WHAT IS NEEDED:
Whenever a line below holds the word "size", copy that line.

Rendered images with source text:
·····

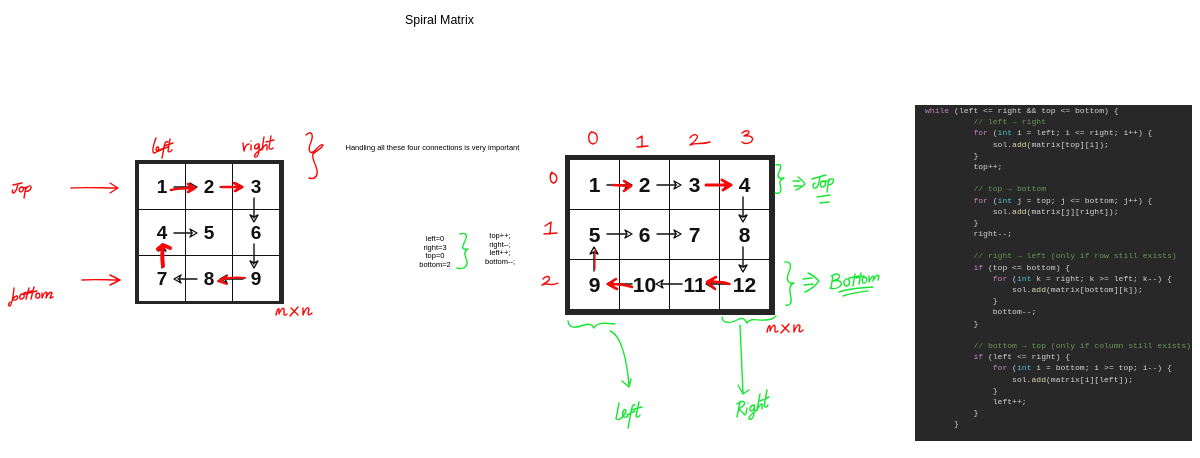
<!DOCTYPE html>
<html lang="en">
<head>
<meta charset="utf-8">
<title>Spiral Matrix</title>
<style>
:root {
  --paper: #fff;
  --ink: #111;
  --frame: #252525;
  --red: #f80808;
  --green: #16e632;
  --panel: #282828;
  --code: #d6d6d6;
  --keyword: #c586c0;
  --type: #4fc4c9;
  --comment: #6a9955;
  --method: #dcdcaa;
}
* { box-sizing: border-box; margin: 0; }
body { overflow: hidden; background: var(--paper); }
.board {
  position: relative; width: 1200px; height: 458px; overflow: hidden;
  background: var(--paper); color: #000;
  font-family: "Liberation Sans", Arial, sans-serif;
}
.board > * { position: absolute; }
h1 { left: 405px; top: 12px; font-size: 12.4px; line-height: 16px; font-weight: 400; white-space: nowrap; }
.note { left: 345.5px; top: 143px; font-size: 7.5px; line-height: 9px; white-space: nowrap; }
.pointers { font-size: 7.5px; line-height: 8.7px; text-align: center; white-space: nowrap; }
.start-values { left: 415px; top: 235px; width: 40px; }
.updates { left: 480px; top: 232px; width: 40px; }
.matrix {
  display: grid; gap: 1px; background: var(--ink);
  border: solid var(--frame); font-weight: 700; color: var(--ink);
}
.matrix span { display: grid; place-items: center; background: var(--paper); line-height: 1; }
.matrix-square {
  left: 135px; top: 160px; border-width: 4px 5px 3px 4px; font-size: 19px;
  grid-template: repeat(3, 45px) / repeat(3, 46px);
}
.matrix-wide {
  left: 565px; top: 155px; border-width: 5px 6px 6px 5px; font-size: 21px;
  grid-template: repeat(3, 49px) / repeat(4, 49px);
}
.code-panel {
  left: 915px; top: 105px; width: 277px; height: 336px; padding-left: 10px;
  background: var(--panel); color: var(--code); overflow: hidden;
}
.code-panel pre { font: 8.07px/11.18px "Liberation Mono", monospace; }
.k { color: var(--keyword); }
.t { color: var(--type); }
.c { color: var(--comment); }
.m { color: var(--method); }
.marks { left: 0; top: 0; }
.marks path { fill: none; stroke-linecap: round; stroke-linejoin: round; }
.steps { stroke: var(--ink); stroke-width: 1.4; }
.steps .head { fill: var(--ink); stroke: none; }
.red { stroke: var(--red); stroke-width: 1.4; }
.red-bold { stroke: var(--red); stroke-width: 2.6; }
.green { stroke: var(--green); stroke-width: 1.4; }
</style>
</head>
<body>
<main class="board">
  <h1>Spiral Matrix</h1>
  <p class="note">Handling all these four connections is very important</p>
  <p class="pointers start-values">left=0<br>right=3<br>top=0<br>bottom=2</p>
  <p class="pointers updates">top++;<br>right--;<br>left++;<br>bottom--;</p>

  <section class="matrix matrix-square" aria-label="3 by 3 matrix">
    <span>1</span><span>2</span><span>3</span>
    <span>4</span><span>5</span><span>6</span>
    <span>7</span><span>8</span><span>9</span>
  </section>

  <section class="matrix matrix-wide" aria-label="3 by 4 matrix">
    <span>1</span><span>2</span><span>3</span><span>4</span>
    <span>5</span><span>6</span><span>7</span><span>8</span>
    <span>9</span><span>10</span><span>11</span><span>12</span>
  </section>

  <section class="code-panel" aria-label="Spiral traversal code">
<pre><span class="k">while</span> (left &lt;= right &amp;&amp; top &lt;= bottom) {
          <span class="c">// left → right</span>
          <span class="k">for</span> (<span class="t">int</span> i = left; i &lt;= right; i++) {
              sol.<span class="m">add</span>(matrix[top][i]);
          }
          top++;

          <span class="c">// top → bottom</span>
          <span class="k">for</span> (<span class="t">int</span> j = top; j &lt;= bottom; j++) {
              sol.<span class="m">add</span>(matrix[j][right]);
          }
          right--;

          <span class="c">// right → left (only if row still exists)</span>
          <span class="k">if</span> (top &lt;= bottom) {
              <span class="k">for</span> (<span class="t">int</span> k = right; k &gt;= left; k--) {
                  sol.<span class="m">add</span>(matrix[bottom][k]);
              }
              bottom--;
          }

          <span class="c">// bottom → top (only if column still exists)</span>
          <span class="k">if</span> (left &lt;= right) {
              <span class="k">for</span> (<span class="t">int</span> i = bottom; i &gt;= top; i--) {
                  sol.<span class="m">add</span>(matrix[i][left]);
              }
              left++;
          }
      }</pre>
  </section>

  <svg class="marks" width="1200" height="458" viewBox="0 0 1200 458" role="img" aria-label="Traversal arrows and handwritten labels: left, right, top, bottom, row and column numbers, m x n">
    <defs>
      <path id="head" class="head" d="M0 0L-7 -4L-5 0L-7 4Z"/>
      <g id="m-by-n">
        <path d="M0 9C1 4 2 2 3 3L3 8C5 3 7 1 8 3L8 8C8 10 10 9 11 8"/>
        <path d="M15 2L22 9M22 1L14 10"/>
        <path d="M27 2L27 9C29 3 32 0 33 3L32 8C33 10 35 8 36 7"/>
      </g>
    </defs>

    <g class="steps">
      <path d="M174 187H192M220 187H238M254 198V218M174 233H192M254 244V264M243 279H224M197 279H178M162 268V250"/>
      <use href="#head" x="197" y="187"/><use href="#head" x="243" y="187"/><use href="#head" x="197" y="233"/>
      <use href="#head" transform="translate(254 222) rotate(90)"/>
      <use href="#head" transform="translate(254 268) rotate(90)"/>
      <use href="#head" transform="translate(220 279) rotate(180)"/>
      <use href="#head" transform="translate(174 279) rotate(180)"/>
      <use href="#head" transform="translate(162 244) rotate(-90)"/>
      <path d="M607 185H626M657 185H676M706 185H725M743 197V216M607 234H626M657 234H676M743 247V266M730 284H712M682 284H662M632 284H613M594 271V252"/>
      <use href="#head" x="632" y="185"/><use href="#head" x="681" y="185"/><use href="#head" x="731" y="185"/>
      <use href="#head" x="632" y="234"/><use href="#head" x="681" y="234"/>
      <use href="#head" transform="translate(743 222) rotate(90)"/>
      <use href="#head" transform="translate(743 272) rotate(90)"/>
      <use href="#head" transform="translate(706 284) rotate(180)"/>
      <use href="#head" transform="translate(656 284) rotate(180)"/>
      <use href="#head" transform="translate(607 284) rotate(180)"/>
      <use href="#head" transform="translate(594 247) rotate(-90)"/>
    </g>

    <g class="red-bold">
      <path d="M171 190C178 188 186 188 194 188M188 184L195 188L188 192"/>
      <path d="M222 187L241 187M234 183L242 187L235 191"/>
      <path d="M245 278C236 277 227 278 220 280M227 276L218 281L227 284" stroke-width="2"/>
      <path d="M163 266C162 258 162 252 163 246M158 249L163 245L170 248" stroke-width="4"/>
      <path d="M613 185L630 186M624 181L631 186L624 191"/>
      <path d="M706 185L729 185M722 180L731 185L723 190" stroke-width="3"/>
      <path d="M632 287C624 284 617 284 609 284M616 279L608 284L617 289"/>
      <path d="M729 284C722 281 714 282 707 282M716 277L707 282L715 289"/>
      <path d="M595 269L595 250" stroke-width="1.2"/>
    </g>

    <g class="red">
      <g aria-label="left">
        <path d="M156 138C153 146 152 152 154 153C157 153 160 148 158 147C155 147 155 154 161 150"/>
        <path d="M168 142C164 140 164 149 162 158M159 150L168 147M170 139L168 151C169 153 171 151 172 150M164 146L173 143"/>
      </g>
      <g aria-label="right">
        <path d="M243 143L244 151C245 146 246 144 249 144M251 145L251 150M251 141L251 141"/>
        <path d="M259 144C255 143 253 149 256 149C258 149 259 145 259 144C260 151 258 158 255 157C253 155 258 151 262 149"/>
        <path d="M264 137L262 150C264 145 267 143 267 146L267 150M271 136L269 148C270 150 272 149 273 148M266 142L274 140"/>
      </g>
      <g aria-label="top">
        <path d="M13 185L22 183M18 184C17 189 16 193 13 193C12 192 12 191 13 190"/>
        <path d="M22 187C19 187 18 192 21 192C24 191 24 187 22 187L25 188M26 187L24 198M26 189C28 185 32 185 31 188C30 191 27 192 25 191"/>
      </g>
      <g aria-label="bottom">
        <path d="M14 288C13 296 13 302 10 306C8 306 8 304 10 302M13 299C16 294 19 296 17 299C15 301 13 300 13 299"/>
        <path d="M22 294C19 295 19 300 22 299C25 298 25 294 22 294L26 294M29 288L26 299M24 293L32 291M34 287L31 299M29 293L37 291"/>
        <path d="M38 293C35 294 35 299 38 298C41 297 40 293 38 293M42 293L42 298C44 293 46 291 47 293L46 298C48 293 51 291 52 293L50 298L53 297"/>
      </g>
      <path d="M71 188C86 187 101 188 117 188M110 183L118 188L110 193"/>
      <path d="M82 280C94 279 106 280 119 280M110 275L120 280L110 285"/>
      <path d="M306 135C311 130 314 134 311 142C308 149 309 154 313 152C317 149 321 143 323 145C322 149 315 151 313 154C311 160 319 168 317 174C316 179 311 179 309 178"/>
      <use href="#m-by-n" transform="translate(276 306)"/>
      <use href="#m-by-n" transform="translate(767 323)"/>
      <g aria-label="Column numbers">
        <path d="M592 132C587 134 588 143 593 144C599 143 599 132 591 132"/>
        <path d="M637 139L642 136L642 147M637 147L648 146"/>
        <path d="M690 138C693 133 699 134 697 138C695 142 691 144 690 145C696 142 701 145 710 142"/>
        <path d="M742 133C747 129 751 131 748 134L744 136C751 135 755 138 751 142C748 144 744 144 742 142"/>
      </g>
      <g aria-label="Row numbers">
        <path d="M552 172C549 175 550 183 554 183C558 181 558 174 552 173L550 176"/>
        <path d="M545 226L551 222L550 234M544 234L557 233"/>
        <path d="M543 279C546 275 551 276 549 280C547 283 543 284 542 285C548 282 551 287 558 283"/>
      </g>
    </g>

    <g class="green">
      <path d="M460 234C466 232 468 235 465 241C462 247 461 250 468 249C463 251 465 256 467 261C468 267 463 270 457 268"/>
      <path d="M776 165C781 163 782 167 779 172C777 177 778 179 784 178C778 180 780 185 781 189C781 193 778 194 775 193"/>
      <path d="M785 262C790 261 792 265 789 272C786 279 787 284 794 283C788 285 790 292 791 298C792 304 789 306 786 305"/>
      <path d="M793 181L800 181M794 186L801 186M798 177C801 179 804 182 805 184C802 187 799 189 796 190"/>
      <path d="M803 279L812 278M804 285L813 284M808 273C813 275 817 279 819 281C815 286 810 290 805 292"/>
      <g aria-label="Top">
        <path d="M812 179L826 175M820 177C819 183 818 189 814 188C812 186 813 184 815 183"/>
        <path d="M823 181C819 182 820 188 823 187C827 185 826 181 823 181L828 181M829 179L827 192M828 182C831 177 835 178 833 182C832 185 829 185 828 185M817 197L830 195M820 203L829 202"/>
      </g>
      <g aria-label="Bottom">
        <path d="M833 275L831 288M831 276C838 272 842 275 838 279L833 281C841 279 844 284 839 287C836 289 833 289 830 288"/>
        <path d="M846 279C843 281 843 286 847 286C851 284 850 278 846 279M855 274L853 286M849 278L859 276M861 273L859 284M856 278L864 276"/>
        <path d="M864 277C861 279 862 284 865 283C868 281 867 277 864 277M869 276L869 282C871 277 873 275 874 277L873 281C876 275 878 274 879 276L878 280M839 292C850 288 861 288 873 287M843 296C851 293 860 292 868 291"/>
      </g>
      <path d="M568 321C569 329 576 328 584 325C590 323 592 325 594 328C597 322 606 323 615 324"/>
      <path d="M722 317C723 325 732 323 739 319C744 317 745 320 747 323C751 317 758 321 765 320C771 320 774 318 776 316"/>
      <path d="M610 331C621 335 627 359 629 386M622 381L629 387L631 379"/>
      <path d="M740 325C741 348 742 370 743 393M738 385L743 394L749 390"/>
      <g aria-label="Left">
        <path d="M619 403L616 419C619 421 622 418 624 415C627 411 626 408 624 410C621 414 623 420 628 416"/>
        <path d="M635 405C631 403 631 415 628 428M627 415L635 411M639 402L636 416C637 418 639 417 640 415M631 410L642 407"/>
      </g>
      <g aria-label="Right">
        <path d="M740 402L737 417M737 404C743 399 747 402 743 406L739 409L745 415M747 408L746 414M748 403L748 403"/>
        <path d="M754 405C750 405 748 412 752 411C755 409 755 405 754 405C756 412 753 421 749 419C748 416 753 413 757 410"/>
        <path d="M760 394L757 410C760 404 763 402 762 406L762 409M767 390L764 406C765 408 767 407 768 405M760 401L769 397"/>
      </g>
    </g>
  </svg>
</main>
</body>
</html>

·····

ANSWER FOR THE TASK:
h1 { left: 405px; top: 12px; font-size: 12.4px; line-height: 16px; font-weight: 400; white-space: nowrap; }
.note { left: 345.5px; top: 143px; font-size: 7.5px; line-height: 9px; white-space: nowrap; }
.pointers { font-size: 7.5px; line-height: 8.7px; text-align: center; white-space: nowrap; }
  left: 135px; top: 160px; border-width: 4px 5px 3px 4px; font-size: 19px;
  left: 565px; top: 155px; border-width: 5px 6px 6px 5px; font-size: 21px;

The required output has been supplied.